Most of the patterns I use are either pdfs printed onto printer paper or patterns traced onto butcher paper. Pinning thicker paper onto fabric doesn’t work well at all, so I hold down patterns with weights, then either trace around the patterns or cut around them with scissors or a rotary cutter. I like to use small weights around the edges of the pattern, but for large pattern pieces, it’s also nice to have a couple of heavy pattern weights that hold the pattern firmly in place so there’s no chance the pattern will shift.
I looked at new sad irons designed for off-grid users, and uh, no, I wasn’t going to pay that much for a single iron. Then I looked at antique sad irons on ebay, where there are some reasonable prices for sad irons (although shipping costs can be high), but also some sellers who seem to think that anything old is worth its weight in gold. I found my irons on the shopgoodwill auction site, and including shipping they ended up around $10 each, which is less than the prices I’ve seen for professional pattern weights.
I got the kind of irons with attached iron handles, since the old wood ones tend to break. I also ended up with two bases for Asbestos brand irons. They are a little hard to pick up without handles, but the detachable handles are where the asbestos was, which I of course don’t want, so I’ll just have to be careful when I use those ones as pattern weights.
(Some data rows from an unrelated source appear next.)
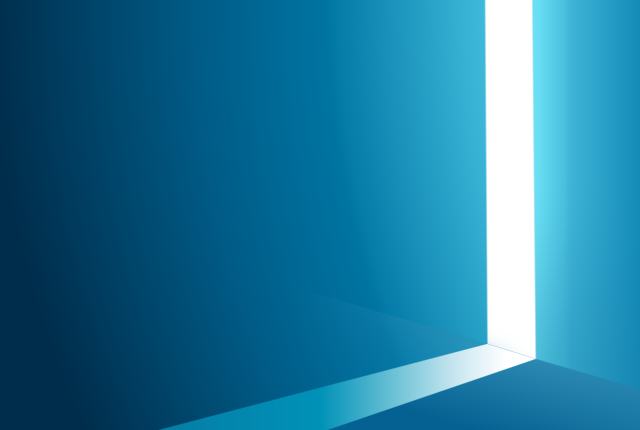
Reproduce this background procedurally as a WebGL 1 fragment shader.

```glsl
precision highp float;

uniform vec2 u_resolution;

const vec3 NAVY = vec3(0.0, 0.175, 0.295);
const vec3 DEEP = vec3(0.0, 0.36, 0.53);
const vec3 BLUE = vec3(0.0, 0.465, 0.645);
const vec3 CYAN = vec3(0.25, 0.73, 0.86);
const vec3 GLOW = vec3(0.42, 0.88, 0.96);
const vec3 TEAL = vec3(0.0, 0.57, 0.72);
const vec3 WHITE = vec3(1.0);

// Corners where the doorway meets the floor
const vec2 SILL_LEFT = vec2(0.7617, 0.2004);
const vec2 SILL_RIGHT = vec2(0.8372, 0.1654);

float ramp(float from, float to, float x) {
    return clamp((x - from) / (to - from), 0.0, 1.0);
}

// Signed distance to a line, positive on the left of a -> b
float lineSide(vec2 p, vec2 a, vec2 b) {
    vec2 along = normalize(b - a);
    vec2 offset = p - a;
    return along.x * offset.y - along.y * offset.x;
}

float cover(float d, float blur) {
    return smoothstep(-blur, blur, d);
}

vec3 leftWall(vec2 p) {
    float drop = 1.0 - p.y;
    float t = p.x - 0.15 * drop * drop;
    vec3 color = mix(NAVY, DEEP, ramp(-0.02, 0.31, t));
    color = mix(color, BLUE, ramp(0.31, 0.53, t));
    return mix(color, CYAN, ramp(0.51, 0.76, t));
}

vec3 rightWall(vec2 p) {
    float t = p.x - SILL_RIGHT.x;
    vec3 color = mix(GLOW, vec3(0.26, 0.72, 0.85), ramp(0.0, 0.055, t));
    color = mix(color, vec3(0.07, 0.54, 0.72), ramp(0.045, 0.165, t));
    float shade = smoothstep(0.6, 0.05, p.y);
    return mix(color, vec3(0.10, 0.50, 0.67), 0.4 * shade);
}

// Dim floor, paler along the foot of the wall
vec3 leftFloor(vec2 p, vec3 wall, float depth) {
    float sheen = ramp(0.46, 0.68, p.x) * exp(-depth * 9.0);
    return mix(wall, vec3(0.18, 0.54, 0.70), 0.42 * sheen);
}

vec3 rightFloor(vec2 p, float depth) {
    vec3 color = mix(vec3(0.17, 0.54, 0.70), vec3(0.02, 0.38, 0.57),
                     ramp(0.0, 0.19, depth));
    return mix(color, vec3(0.08, 0.46, 0.64), 0.3 * ramp(0.85, 1.0, p.x));
}

vec3 beamColor(float x) {
    vec3 color = mix(vec3(0.02, 0.49, 0.65), TEAL, ramp(0.25, 0.50, x));
    color = mix(color, vec3(0.40, 0.75, 0.83), ramp(0.50, 0.61, x));
    color = mix(color, vec3(0.78, 0.90, 0.94), ramp(0.61, 0.71, x));
    return mix(color, WHITE, ramp(0.71, 0.79, x));
}

void main() {
    vec2 p = gl_FragCoord.xy / u_resolution;
    float blur = 0.8 / u_resolution.y;

    // Left and right halves of the room
    float height = lineSide(p, SILL_LEFT, SILL_RIGHT);
    float leftFoot = lineSide(p, vec2(0.4818, 0.323), SILL_LEFT);
    float rightFoot = lineSide(p, SILL_RIGHT, vec2(1.0, 0.0953));
    vec3 wall = leftWall(p);
    vec3 leftRoom = mix(leftFloor(p, wall, max(-leftFoot, 0.0)), wall,
                        cover(leftFoot, blur));
    vec3 rightRoom = mix(rightFloor(p, max(-rightFoot, 0.0)), rightWall(p),
                         cover(rightFoot, blur));

    // Slanted beam on the floor
    float beamTop = lineSide(p, SILL_LEFT, vec2(0.2474, 0.0));
    float beamBottom = lineSide(p, SILL_RIGHT, vec2(0.5117, 0.0));
    float belowSill = cover(-height, blur);
    float beam = cover(beamTop, blur) * cover(-beamBottom, blur) * belowSill;

    // Bright opening between its two upright edges
    float doorLeft = lineSide(p, SILL_LEFT, vec2(0.758, 1.0));
    float doorRight = lineSide(p, SILL_RIGHT, vec2(0.832, 1.0));
    float pastRight = cover(-doorRight, blur);
    float door = cover(-doorLeft, blur) * (1.0 - pastRight) * (1.0 - belowSill);

    float onRight = max(pastRight, cover(beamBottom, blur) * belowSill);
    vec3 color = mix(leftRoom, rightRoom, onRight);
    color = mix(color, beamColor(p.x), beam);

    // Faint shade just above the sill
    float shade = exp(-max(height, 0.0) * 80.0) * ramp(0.835, 0.765, p.x);
    color = mix(color, mix(WHITE, vec3(0.90, 0.94, 0.97), shade), door);

    gl_FragColor = vec4(color, 1.0);
}
```
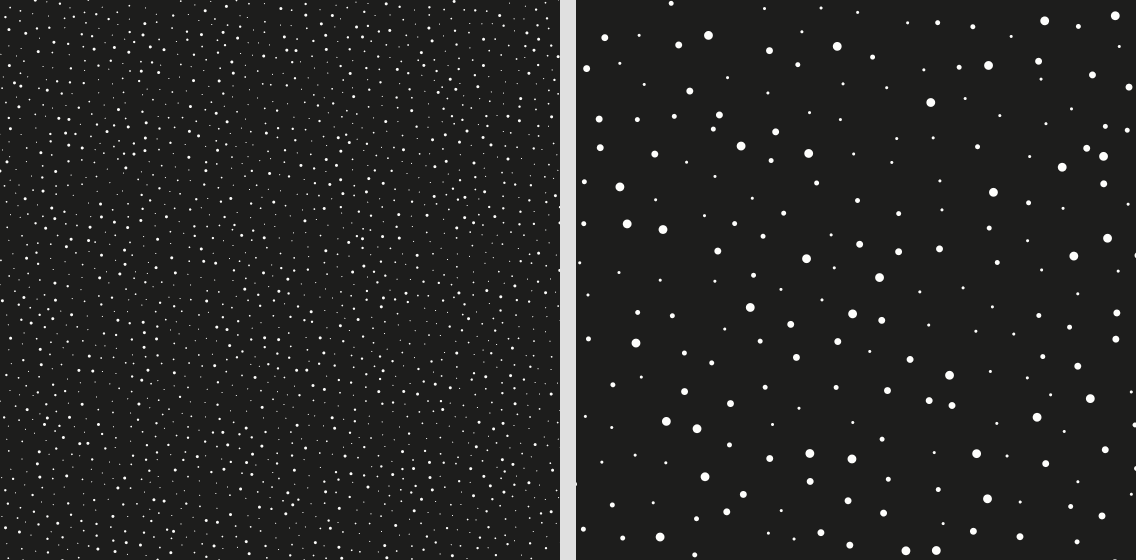
Left: the whole. Right: its middle third, enlarged.
Give the GLSL for this pattern, as a Shadertoy shader.

```glsl
#define COLUMNS 40.5
#define ROW_HEIGHT 0.87
#define TILT 0.3
#define JITTER 0.46
#define SWAY 0.28
#define SMALLEST_RADIUS 0.00088
#define LARGEST_RADIUS 0.0026
#define SIZE_STEPS 4.0
#define SIZE_BIAS 1.5
#define GROUND_COLOR vec3(0.114, 0.114, 0.108)
#define DOT_COLOR vec3(0.995, 0.995, 0.99)

float hash(vec2 p) {
    return fract(sin(dot(p, vec2(127.1, 311.7))) * 43758.5453);
}

// Centre of a dot, in cell units: staggered rows, slow sway, small random shift
vec2 dotCentre(vec2 cell, float stagger) {
    vec2 shift = vec2(hash(cell + 3.7), hash(cell + 19.3)) - 0.5;
    vec2 sway = sin(cell.yx * vec2(0.83, 0.71) + cell * vec2(0.37, 0.29));
    vec2 centre = cell + 0.5 + JITTER * shift + SWAY * sway;
    return vec2(centre.x + stagger, centre.y * ROW_HEIGHT);
}

// A few distinct sizes, the small ones most frequent
float dotRadius(vec2 cell) {
    float level = floor(SIZE_STEPS * pow(hash(cell + 47.9), SIZE_BIAS));
    return mix(SMALLEST_RADIUS, LARGEST_RADIUS, level / (SIZE_STEPS - 1.0));
}

void mainImage(out vec4 fragColor, in vec2 fragCoord) {
    float pixel = 1.0 / iResolution.y;
    float c = cos(TILT), s = sin(TILT);
    vec2 p = mat2(c, s, -s, c) * (fragCoord * pixel) * COLUMNS;
    float homeRow = floor(p.y / ROW_HEIGHT);

    // Strongest coverage among the dots of the neighbouring cells
    float coverage = 0.0;
    for (float j = -1.0; j <= 1.0; j++) {
        float row = homeRow + j;
        float stagger = 0.5 * mod(row, 2.0);
        float homeColumn = floor(p.x - stagger);
        for (float i = -1.0; i <= 1.0; i++) {
            vec2 cell = vec2(homeColumn + i, row);
            float dist = length(p - dotCentre(cell, stagger)) / COLUMNS;
            float edge = (dotRadius(cell) - dist) / pixel + 0.5;
            coverage = max(coverage, clamp(edge, 0.0, 1.0));
        }
    }
    fragColor = vec4(mix(GROUND_COLOR, DOT_COLOR, coverage), 1.0);
}
```
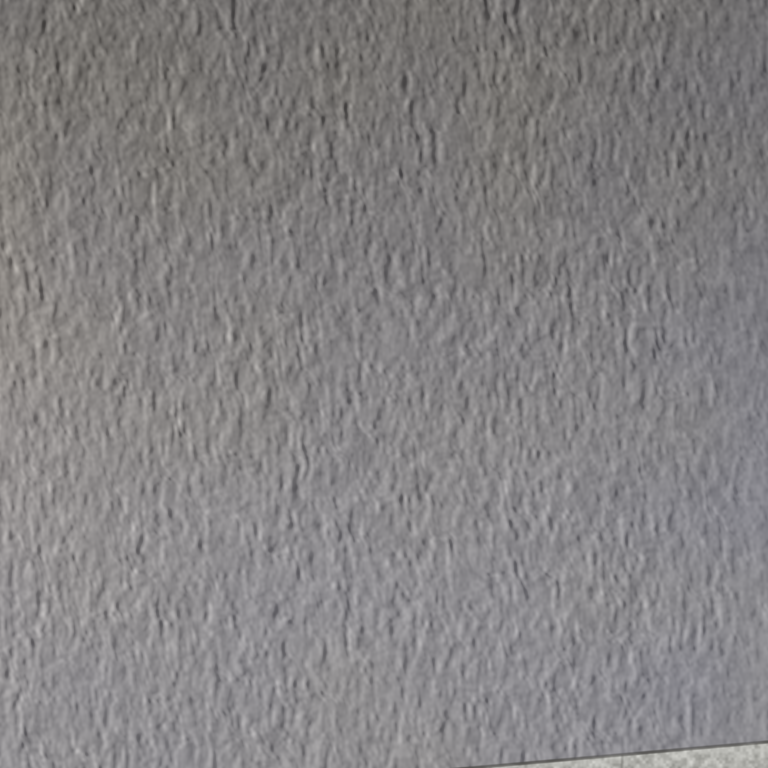
Write a WebGL 1 fragment shader that draws this texture.

```glsl
precision highp float;
uniform vec2 u_resolution;

float hash(vec2 p) {
  vec3 q = fract(p.xyx * vec3(0.1031, 0.1030, 0.0973));
  q += dot(q, q.yzx + 33.33);
  return fract((q.x + q.y) * q.z);
}

float noise(vec2 p) {
  vec2 i = floor(p), f = fract(p);
  f = f * f * (3.0 - 2.0 * f);
  return mix(mix(hash(i), hash(i + vec2(1.0, 0.0)), f.x),
             mix(hash(i + vec2(0.0, 1.0)), hash(i + vec2(1.0, 1.0)), f.x), f.y);
}

// Height of the plaster: short upright ridges broken up by finer grains
float ridges(vec2 p) {
  float coarse = noise(p * vec2(115.0, 44.0) + 7.0);
  float fine = noise(p * vec2(175.0, 80.0) + 91.0);
  float grain = noise(p * vec2(200.0, 150.0) + 33.0);
  return 0.48 * coarse + 0.40 * fine + 0.22 * grain;
}

// Jitter the ridges a little and lean them to the left
vec2 warp(vec2 p) {
  float bend = noise(p * vec2(45.0, 38.0) + 40.0) - 0.5;
  float sway = noise(p * 5.0 + 13.0) - 0.5;
  return p + vec2(0.06 * p.y + 0.005 * bend + 0.012 * sway, 0.012 * bend);
}

// Broad light: dim and warm above, paler and cooler below
vec3 wallColor(vec2 uv) {
  vec3 color = mix(vec3(0.556, 0.550, 0.560), vec3(0.448, 0.437, 0.427),
                   smoothstep(0.15, 1.1, uv.y));
  float leftGlow = exp(-5.0 * uv.x - 7.0 * (uv.y - 0.5) * (uv.y - 0.5));
  color += leftGlow * vec3(0.050, 0.040, 0.026);
  color += smoothstep(0.6, 1.0, uv.x) * vec3(-0.018, -0.014, -0.001);
  float tint = noise(uv * 9.0 + 3.0) - 0.5;
  return color + tint * vec3(0.008, 0.006, -0.008);
}

void main() {
  vec2 uv = gl_FragCoord.xy / u_resolution;
  float pixel = 1.0 / u_resolution.y;

  // Side light on the ridges, weaker in smooth patches and at the right
  vec2 p = warp(uv);
  vec2 offset = vec2(0.0026, -0.0012);
  float relief = ridges(p + offset) - ridges(p - offset);
  float patches = mix(0.7, 1.25, noise(uv * vec2(30.0, 20.0) + 60.0));
  patches *= 1.0 - 0.4 * smoothstep(0.8, 1.0, uv.x);
  float shade = 0.235 * relief * patches;
  shade += 0.05 * (noise(p * vec2(90.0, 55.0) + 25.0) - 0.5);
  shade += 0.055 * (noise(uv * vec2(230.0, 180.0)) - 0.5);
  shade -= 0.05 * smoothstep(0.15, 0.45, -relief) * patches;
  vec3 color = wallColor(uv) + 0.003 + shade * vec3(1.0, 0.99, 0.96);

  // Pale speckled ledge across the lower right corner
  float edge = 0.034 + 0.088 * (uv.x - 1.0) - uv.y;
  float speckle = 0.6 * noise(uv * 130.0) + 0.4 * noise(uv * 260.0);
  vec3 ledge = vec3(0.70, 0.70, 0.68) + 0.28 * (speckle - 0.5);
  ledge -= 0.10 * (1.0 - smoothstep(0.0005, 0.003, abs(uv.x - 0.81)));
  color = mix(color, ledge, smoothstep(-pixel, pixel, edge));

  // Dark, uneven gap between wall and ledge
  float gap = 1.0 - smoothstep(0.0005, 0.0035, abs(edge));
  gap *= mix(0.55, 0.95, noise(uv * 50.0 + 17.0));
  color = mix(color, vec3(0.31, 0.305, 0.295), gap);

  gl_FragColor = vec4(color, 1.0);
}
```
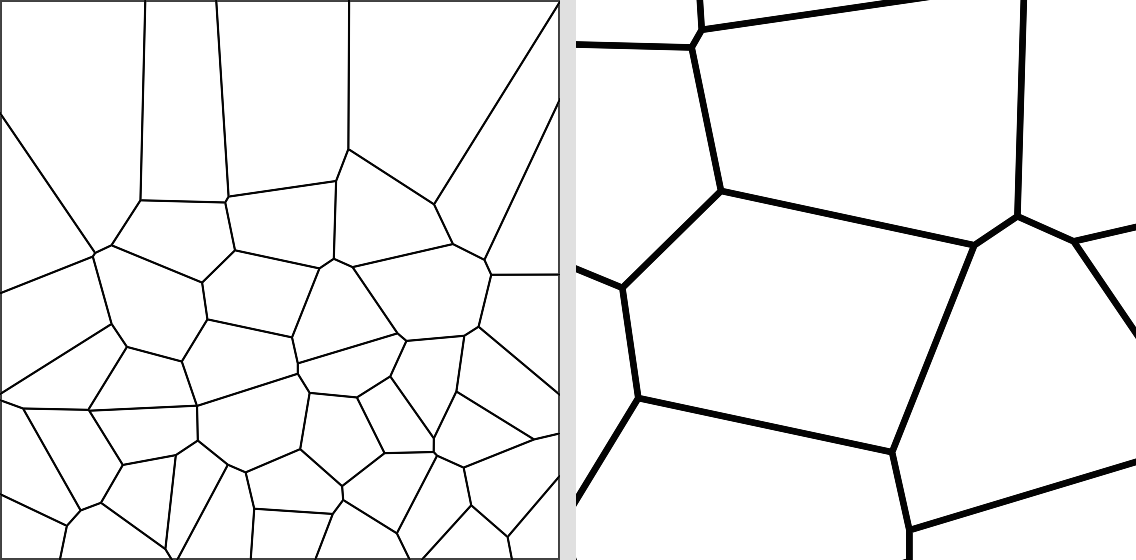
Left, the full canvas; right, a detail of the centre.
Give the GLSL for this pattern, as a WebGL 2 fragment shader.

```glsl
#version 300 es
precision highp float;
// Framed Voronoi diagram in thin black lines, with cells growing taller toward the top.

uniform vec2 u_resolution;
out vec4 fragColor;

const int ROWS = 7;

vec2 hash2(vec2 p) {
    return fract(sin(vec2(dot(p, vec2(127.1, 311.7)),
                          dot(p, vec2(269.5, 183.3)))) * 43758.5453);
}

// Fewer seeds per row toward the top
int columnsIn(int row) {
    return 7 - (row + 1) / 3;
}

// Jittered seed; row spacing widens with height and the sky above stays empty
vec2 seedAt(int row, int col) {
    float r = float(row);
    vec2 jitter = hash2(vec2(float(col) + 3.0, r + 11.0)) - 0.5;
    float x = (float(col) + 0.5 + 0.9 * jitter.x) / float(columnsIn(row));
    float y = 0.045 + 0.075 * r + 0.006 * r * r;
    return vec2(x, y + jitter.y * (0.075 + 0.007 * r));
}

vec2 nearestSeed(vec2 p) {
    vec2 nearest = vec2(9.0);
    for (int row = 0; row < ROWS; row++) {
        for (int col = 0; col < columnsIn(row); col++) {
            vec2 seed = seedAt(row, col);
            if (distance(p, seed) < distance(p, nearest)) nearest = seed;
        }
    }
    return nearest;
}

// Exact distance to the closest bisector around the cell holding p
float cellEdgeDistance(vec2 p) {
    vec2 home = nearestSeed(p);
    float edge = 9.0;
    for (int row = 0; row < ROWS; row++) {
        for (int col = 0; col < columnsIn(row); col++) {
            vec2 seed = seedAt(row, col);
            vec2 across = seed - home;
            if (dot(across, across) > 1e-6) {
                edge = min(edge, dot(0.5 * (home + seed) - p, normalize(across)));
            }
        }
    }
    return edge;
}

void main() {
    vec2 p = gl_FragCoord.xy / u_resolution;
    float pixel = 1.0 / min(u_resolution.x, u_resolution.y);

    // Cell walls and the thinner outer frame
    float walls = cellEdgeDistance(p) - 0.002;
    vec2 border = min(p, 1.0 - p);
    float frame = abs(min(border.x, border.y) - 0.0018) - 0.0012;

    float paper = smoothstep(-0.5 * pixel, 0.5 * pixel, min(walls, frame));
    fragColor = vec4(vec3(mix(0.01, 1.0, paper)), 1.0);
}
```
They are 4.5 to 5 pounds each, so I’d probably break a toe if I dropped one on my foot.
The small iron on the right in the photo below looks like it will be perfect for the type of pressing I do while sewing – mostly pressing seam allowances and pressing up hems.
Sad irons are made from cast iron, so they rust if they are not properly seasoned. They are seasoned with oil just like you would season a cast iron cooking pan. Most of the irons I got were in pretty good shape, but I did have to use a pumice stone and a wire brush to get some rust off of a couple of them.
If the seasoning is done properly, you end up with a hard non-stick surface on the iron. The first time I tried seasoning my irons I didn’t do things right. I looked up directions for seasoning cast iron pans, so I thought I knew what to do. I rubbed palm oil on the irons, then baked them at 450° F for an hour and a half. I ended up with a sticky, greasy mess. The thick brown oil residue rubbed off, leaving brown stains, which obviously wasn’t going to work for ironing fabric.
I did some more research to figure out what I did wrong, and found this blog post on seasoning cast iron pans. It turns out that most of the directions you will find online for seasoning cast iron pans are flat-out wrong. The key to success is to use a very thin layer of flax oil, then bake at a high temperature. To get a thick enough coating, you repeat the process several times. I scrubbed the greasy brown residue off my irons and tried again with flax oil, with perfect results. The coating on the irons is black, hard, non-stick, and doesn’t rub off.
I have cast iron frying pans that I rarely use because food sticks to them, but I think I might re-season them too now that I know how to do it right.